HealthPhone

In 2015, HealthPhone, in partnership with the Indian Academy of Pediatrics (IAP), the Government of India and UNICEF, launched a large three-year digital mass education program called IAP HealthPhone to educate more than 10 million females between the ages of 13 and 35 on how to improve health and nutrition among themselves and their families.

The program promoted and distributed four free videos in 18 languages on mobile phones. These videos covered simple ways to improve nutrition through diet, the significance of breastfeeding and adequate nutrition, specific guidelines for pregnant women and children younger than 24 months old and the “status of women.”

IAP also partnered with the telecommunications company Vodafone to send 300 million text messages annually to Vodafone’s 184 million subscribers to spread the videos to as many people as possible.

The IAP HealthPhone program hopes to benefit 60 million children born in India by 2025.

Nutrify India Now

Nutrify India Now is a diet-tracking food app that India’s National Institute of Nutrition launched in 2018. People can use the app to determine the calories and nutrients contained in “common Indian food.” Available in 17 different languages, the app helps to guide the user’s nutrition decisions in order to tackle malnourishment in India.

The app information is derived from “India-specific databases” and uses guidelines that the Indian Council of Medical Research (ICMR), India’s apex medical research body, recommended.
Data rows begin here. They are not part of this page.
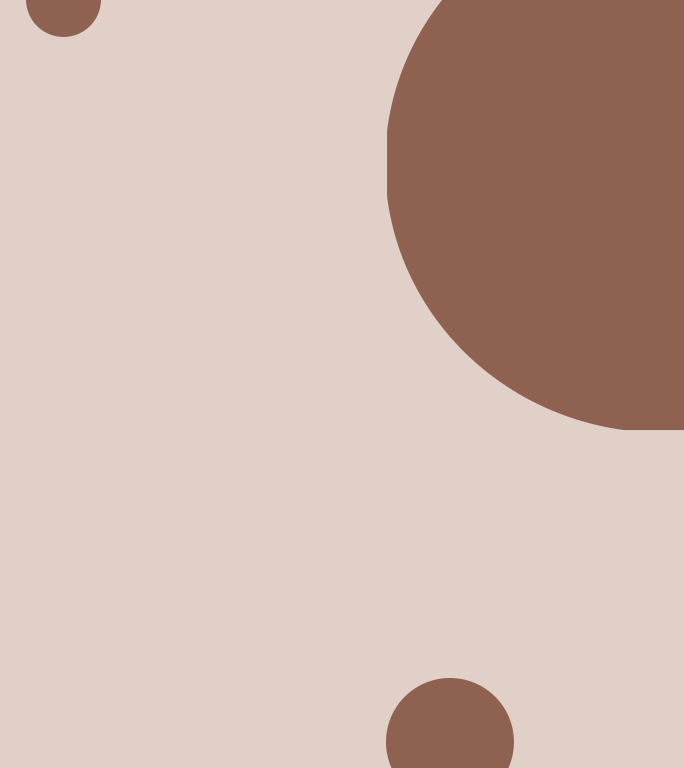
Write a WebGL 1 fragment shader that draws this background.

```glsl
precision highp float;

uniform vec2 u_resolution;

const vec3 BLUSH = vec3(0.878, 0.814, 0.786);
const vec3 CLAY = vec3(0.560, 0.380, 0.318);

float circleDistance(vec2 p, vec2 center, float radius) {
  return length(p - center) - radius;
}

// Approximate distance to an ellipse, accurate near its edge
float ellipseDistance(vec2 p, vec2 center, vec2 radii) {
  vec2 q = (p - center) / radii;
  float k = length(q);
  float slope = length(q / radii);
  return k * (k - 1.0) / max(slope, 0.0001);
}

// Keeps only the part of a shape above and to the right of a corner
float trimToCorner(float shape, vec2 p, vec2 corner) {
  vec2 outside = corner - p;
  return max(shape, max(outside.x, outside.y));
}

float coverage(float distanceToEdge, float pixel) {
  return clamp(0.5 - distanceToEdge / pixel, 0.0, 1.0);
}

void main() {
  // Canvas height is one unit
  float pixel = 1.0 / u_resolution.y;
  vec2 p = gl_FragCoord.xy * pixel;

  // Large disc with slightly flattened left and lower sides
  float largeDisc = ellipseDistance(p, vec2(0.862, 0.787), vec2(0.3607, 0.3503));
  largeDisc = trimToCorner(largeDisc, p, vec2(0.504, 0.440));

  // Small discs cut by the upper and lower borders
  float upperDisc = circleDistance(p, vec2(0.0827, 1.0007), 0.0488);
  float lowerDisc = circleDistance(p, vec2(0.5859, 0.0339), 0.0833);

  float discs = min(largeDisc, min(upperDisc, lowerDisc));
  gl_FragColor = vec4(mix(BLUSH, CLAY, coverage(discs, pixel)), 1.0);
}
```
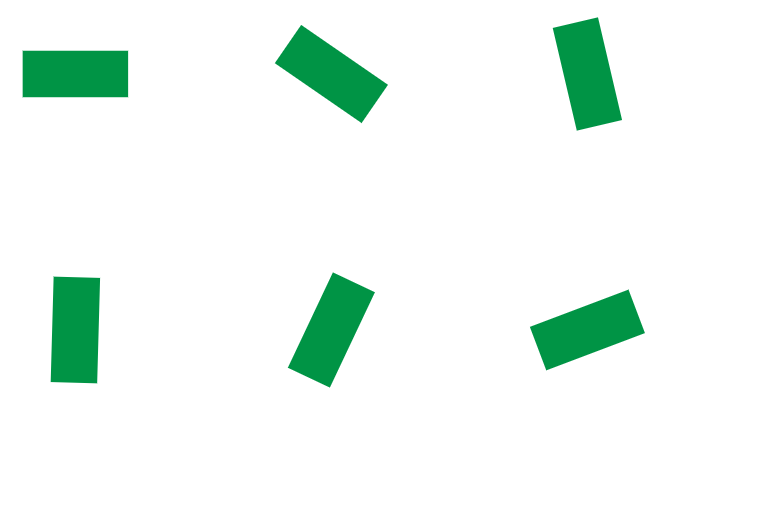
A Shadertoy shader for this background:

```glsl
// Flat green bars on white, one per square cell of a three-column grid.
// Each bar sits up and left of its cell centre and turns further from cell
// to cell; a box distance function gives smooth, sharp edges.

const float COLUMNS = 3.0;
const vec2 BAR_CENTRE = vec2(0.2945, 0.289);     // in cells, from top left
const vec2 BAR_HALF_SIZE = vec2(0.206, 0.0908);  // in cells
const vec3 WHITE = vec3(1.0);
const vec3 GREEN = vec3(0.0, 0.58, 0.27);

// Uneven clockwise turns in degrees, in reading order
const float TURNS[6] = float[6](0.0, 34.6, 76.8, 91.6, 115.3, 159.3);

// Expresses p in axes turned by the given angle
vec2 toTurnedAxes(vec2 p, float angle) {
    vec2 along = vec2(cos(angle), sin(angle));
    return vec2(dot(p, along), dot(p, vec2(-along.y, along.x)));
}

// Box distance that keeps square corners
float boxDistance(vec2 p, vec2 halfSize) {
    vec2 d = abs(p) - halfSize;
    return max(d.x, d.y);
}

// Coverage of a shape by its signed distance, one pixel wide at the edge
float coverage(float dist, float pixel) {
    return clamp(0.5 - dist / pixel, 0.0, 1.0);
}

float turnOfCell(vec2 cell) {
    int index = int(mod(cell.x + COLUMNS * cell.y, 6.0) + 0.5) % 6;
    return radians(TURNS[index]);
}

void mainImage(out vec4 fragColor, in vec2 fragCoord) {
    // Grid coordinates, running down from the top left
    float pixel = COLUMNS / iResolution.x;
    vec2 grid = vec2(fragCoord.x, iResolution.y - fragCoord.y) * pixel;
    vec2 cell = floor(grid);

    // Bar of this cell
    vec2 local = toTurnedAxes(fract(grid) - BAR_CENTRE, turnOfCell(cell));
    float bar = coverage(boxDistance(local, BAR_HALF_SIZE), pixel);

    fragColor = vec4(mix(WHITE, GREEN, bar), 1.0);
}
```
As of November 27, 2022, the app has had more than 50,000 downloads on Google Play.

A Nutritious Future

Malnourishment in India, especially among mothers and their children, is a significant issue in the country. But, with easy-to-use digital tools, more people will be able to understand the importance of a nutritious diet and take action to improve their nutrition.

– James Harrington
Photo: Wikipedia Commons